Work request: Every line below that contains the word "ORANGE" must be copied.

Extracted data entries:
+-------+

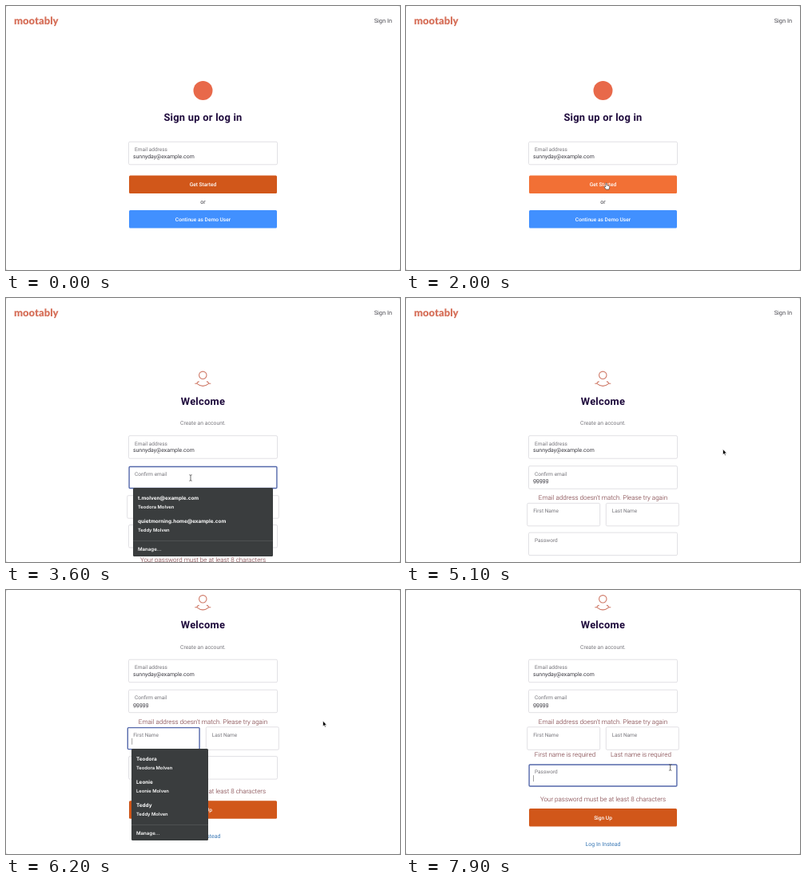
Animation of 493 by 331 pixels, one loop 8000 ms. Source, as an HTML page:

```html
<!DOCTYPE html>
<html lang="en">
<head>
<meta charset="utf-8">
<title>Sign up flow</title>
<style>
  html, body { margin: 0; width: 100%; height: 100%; overflow: hidden; background: #dcdcdc; }
  svg { display: block; width: 493px; height: 331px; background: #fff; border-radius: 3px; }
  text { font-family: Roboto, sans-serif; white-space: pre; text-rendering: geometricPrecision; }
  .brand { font-family: Lato, sans-serif; font-weight: 900; fill: #d6705a; }
  .title { font-weight: 700; letter-spacing: .25px; fill: #1e0a3c; }
  .label { fill: #77767c; }
  .value { fill: #3b3a42; }
  .nav { fill: #4c4b52; }
  .button { font-weight: 500; fill: #fff; }
  .error { font-weight: 300; fill: #6f2a30; }
  .link { fill: #3a78b5; }
  .menu { font-family: Inter, sans-serif; font-weight: 600; fill: #fff; }
  .strong { font-weight: 700; }
</style>
</head>
<body>
<svg id="stage" viewBox="0 0 493 331"></svg>
<script>
const LOOP = 8000, SCROLL = 85.5, ERROR_HEIGHT = 9.6;
const ORANGE = '#d1571a', ORANGE_HOVER = '#f27035';
const stage = document.getElementById('stage');

function add(parent, tag, attrs = {}, content = '') {
  const el = document.createElementNS('http://www.w3.org/2000/svg', tag);
  for (const key in attrs) el.setAttribute(key, attrs[key]);
  el.textContent = content;
  return parent.appendChild(el);
}
const group = parent => add(parent, 'g');
const show = (el, on) => el.setAttribute('visibility', on ? 'inherit' : 'hidden');
const move = (el, x, y) => el.setAttribute('transform', `translate(${x} ${y})`);

// y is the middle of the capitals
function label(parent, x, y, size, cls, content, anchor = 'start') {
  return add(parent, 'text', {
    x, y: y + size * 0.36, 'font-size': size, class: cls, 'text-anchor': anchor
  }, content);
}
const centered = (parent, y, size, cls, content, x = 246.5) =>
  label(parent, x, y, size, cls, content, 'middle');

function button(parent, y, color, content) {
  const rect = add(parent, 'rect', { x: 154, y, width: 185, height: 22.5, rx: 1.5, fill: color });
  centered(parent, y + 11.3, 6.6, 'button', content);
  return rect;
}

function field(parent, x, y, width, name, content = '') {
  const box = add(parent, 'rect', { x, y, width, height: 28.5, rx: 1.5, fill: '#fff', stroke: '#e1e0e4' });
  const ring = add(parent, 'rect', {
    x: x + 0.6, y: y + 0.8, width: width - 1.2, height: 27, rx: 1,
    fill: 'none', stroke: '#5468ab', 'stroke-width': 1.4
  });
  label(parent, x + 7.5, y + 9.8, 6.5, 'label', name);
  const value = label(parent, x + 5.5, y + 18.2, 6.9, 'value', content);
  const caret = add(parent, 'rect', { y: y + 14, width: 0.6, height: 8, fill: '#666' });
  return {
    value,
    update(focused, age = 0) {
      show(box, !focused);
      show(ring, focused);
      caret.setAttribute('x', x + 5.8 + value.textContent.length * 3.9);
      show(caret, focused && age % 1000 < 500);
    }
  };
}

function menu(parent, x, y, width, rows) {
  const g = group(parent), end = rows.length * 29;
  add(g, 'rect', { x, y, width, height: end + 28, rx: 1.5, fill: '#3a3d3e' });
  rows.forEach(([main, sub], i) => {
    label(g, x + 6, y + 13 + i * 29, 6.4, 'menu strong', main);
    label(g, x + 6, y + 24 + i * 29, 5.8, 'menu', sub);
  });
  add(g, 'rect', { x, y: y + end + 8, width, height: 0.6, fill: '#5c5f60' });
  label(g, x + 6, y + end + 18.5, 6.1, 'menu', 'Manage...');
  return g;
}

// Page content
const page = group(stage);
label(page, 10, 18.5, 13, 'brand', 'mootably');
label(page, 483, 18.5, 7.4, 'nav', 'Sign In', 'end');

const login = group(page);
add(login, 'circle', { cx: 246.5, cy: 106, r: 12, fill: '#e8694a' });
centered(login, 139.5, 12.9, 'title', 'Sign up or log in');
field(login, 153.5, 170.3, 186, 'Email address', 'sunnyday@example.com').update(false);
const getStarted = button(login, 212.4, ORANGE, 'Get Started');
centered(login, 245.5, 7, 'value', 'or');
button(login, 256, '#4190ff', 'Continue as Demo User');

const signup = group(page);
const icon = add(signup, 'g', { fill: 'none', stroke: '#cf7a68', 'stroke-width': 1.1 });
add(icon, 'circle', { cx: 246.3, cy: 96.8, r: 4.7 });
add(icon, 'path', {
  d: 'M236.3 107.2H238.6Q239.6 105.2 241.6 104.6M251 104.6Q253 105.2 254 107.2H256.3M238.6 107.2Q246.3 113.6 254 107.2'
});
centered(signup, 129.3, 12.9, 'title', 'Welcome');
centered(signup, 157, 6.8, 'label', 'Create an account.');
field(signup, 153.5, 172.7, 186, 'Email address', 'sunnyday@example.com').update(false);
const confirmEmail = field(signup, 153.5, 210.7, 186, 'Confirm email');
const emailError = centered(signup, 250.5, 8.05, 'error', "Email address doesn't match. Please try again");

const lower = group(signup);
const password = field(lower, 153.5, 284.5, 186, 'Password');
centered(lower, 328.5, 8.05, 'error', 'Your password must be at least 8 characters');
button(lower, 340.2, ORANGE, 'Sign Up');
centered(lower, 384.4, 7, 'link', 'Log In Instead');

const names = group(signup);
const firstName = field(names, 151.7, 247.7, 91, 'First Name');
const lastName = field(names, 250.3, 247.7, 91, 'Last Name');
const firstError = centered(names, 282.5, 8.05, 'error', 'First name is required', 199);
const lastError = centered(names, 282.5, 8.05, 'error', 'Last name is required', 294);
const firstMenu = menu(names, 157, 274.9, 96, [
  ['Teodora', 'Teodora Molven'], ['Leonie', 'Leonie Molven'], ['Teddy', 'Teddy Molven']]);
const lastMenu = menu(names, 255.8, 274.9, 96, [
  ['Molven', 'Teodora Molven'], ['Molven', 'Leonie Molven']]);
const emailMenu = menu(signup, 159, 238, 175, [
  ['t.molven@example.com', 'Teodora Molven'],
  ['quietmorning.home@example.com', 'Teddy Molven']]);

const scrollbar = add(stage, 'rect', { x: 488.5, width: 3.5, height: 264, rx: 1.7, fill: '#858585' });

// Pointer shapes, each with its hot spot at the origin
const outline = { stroke: '#fff', 'stroke-width': 0.6, 'stroke-linejoin': 'round' };
const pointers = { arrow: group(stage), beam: group(stage), hand: group(stage) };
add(pointers.arrow, 'path', { d: 'M0 0V7L1.6 5.6L2.6 8L3.7 7.5L2.7 5.2H4.8Z', fill: '#000', ...outline });
add(pointers.beam, 'path', {
  d: 'M-1.6 -3.8Q0 -3.8 0 -2.8Q0 -3.8 1.6 -3.8M0 -2.8V2.8M-1.6 3.8Q0 3.8 0 2.8Q0 3.8 1.6 3.8',
  fill: 'none', stroke: '#444', 'stroke-width': 0.8
});
add(pointers.hand, 'path', {
  d: 'M-1 -4Q0 -4.6 .3 -3.5V-1.2L3 -.6Q4 -.3 3.8 1L3 4H-.8L-3 .8Q-3.2 -.2 -2.2 0L-1.2 1Z',
  fill: '#fff', stroke: '#333', 'stroke-width': 0.6
});

// time, x, y, shape from that time on
const track = [
  [0, 236, 192, ''], [1000, 236, 192, 'beam'], [1400, 251, 226, 'hand'],
  [2200, 251, 226, 'beam'], [2500, 251, 226, 'beam'], [2800, 231, 225.5, 'beam'],
  [3900, 231, 225.5, ''], [4300, 231, 225.5, 'beam'], [4600, 396.5, 189.5, 'arrow'],
  [4700, 396.5, 189.5, 'arrow'], [4800, 403, 191, 'arrow'], [4900, 396.5, 189.5, 'arrow'],
  [5120, 396.5, 189.5, 'arrow'], [5450, 304, 185.5, 'beam'], [5550, 304, 185.5, 'beam'],
  [5780, 200, 186, 'beam'], [5900, 200, 186, 'arrow'], [6150, 396.5, 164, 'arrow'],
  [6400, 396.5, 164, 'arrow'], [6650, 300, 186, 'beam'], [6720, 300, 186, 'arrow'],
  [6880, 389, 168, 'arrow'], [7150, 389, 168, 'arrow'], [7450, 330.7, 222.5, 'beam'],
  [LOOP, 330.7, 222.5, 'beam']
];

const within = (t, from, to) => t >= from && t < to;
const progress = (t, from, to) => Math.min(1, Math.max(0, (t - from) / (to - from)));
const ease = p => p * p * (3 - 2 * p);

function drawPointer(t) {
  const i = track.findIndex(key => key[0] > t) - 1;
  const [t0, x0, y0, shape] = track[i], [t1, x1, y1] = track[i + 1];
  const p = ease(progress(t, t0, t1));
  const x = x0 + (x1 - x0) * p, y = y0 + (y1 - y0) * p;
  for (const name in pointers) {
    show(pointers[name], name === shape);
    move(pointers[name], x, y);
  }
  getStarted.setAttribute('fill', shape && y > 212 ? ORANGE_HOVER : ORANGE);
}

function draw(t) {
  const signedUp = t >= 2200;
  show(login, !signedUp);
  show(signup, signedUp);
  drawPointer(t);

  const typed = Math.min(5, Math.max(0, Math.floor((t - 3900) / 80) + 1));
  confirmEmail.value.textContent = 'g'.repeat(typed);
  confirmEmail.update(within(t, 3000, 4650), t - 3000);
  firstName.update(within(t, 5800, 6350), t - 5800);
  lastName.update(within(t, 6700, 7100), t - 6700);
  password.update(t >= 7500, t - 7500);

  show(emailMenu, within(t, 3050, 3900));
  show(firstMenu, within(t, 5850, 6350));
  show(lastMenu, within(t, 6750, 7100));

  const emailWrong = t >= 4650, firstMissing = t >= 6350;
  show(emailError, emailWrong);
  show(firstError, firstMissing);
  show(lastError, t >= 7100);
  move(names, 0, emailWrong * ERROR_HEIGHT);
  move(lower, 0, (emailWrong + firstMissing) * ERROR_HEIGHT);

  const scrolled = ease(progress(t, 5130, 5450));
  move(page, 0, -SCROLL * scrolled);
  scrollbar.setAttribute('y', 67 * scrolled);
  scrollbar.setAttribute('opacity', t < 5130 ? 0 : 1 - progress(t, 5950, 6150));
}

function frame(now) {
  draw(now % LOOP);
  requestAnimationFrame(frame);
}
draw(0);
requestAnimationFrame(frame);
</script>
</body>
</html>
```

+-------+

Reply:
const ORANGE = '#d1571a', ORANGE_HOVER = '#f27035';
const getStarted = button(login, 212.4, ORANGE, 'Get Started');
button(lower, 340.2, ORANGE, 'Sign Up');
  getStarted.setAttribute('fill', shape && y > 212 ? ORANGE_HOVER : ORANGE);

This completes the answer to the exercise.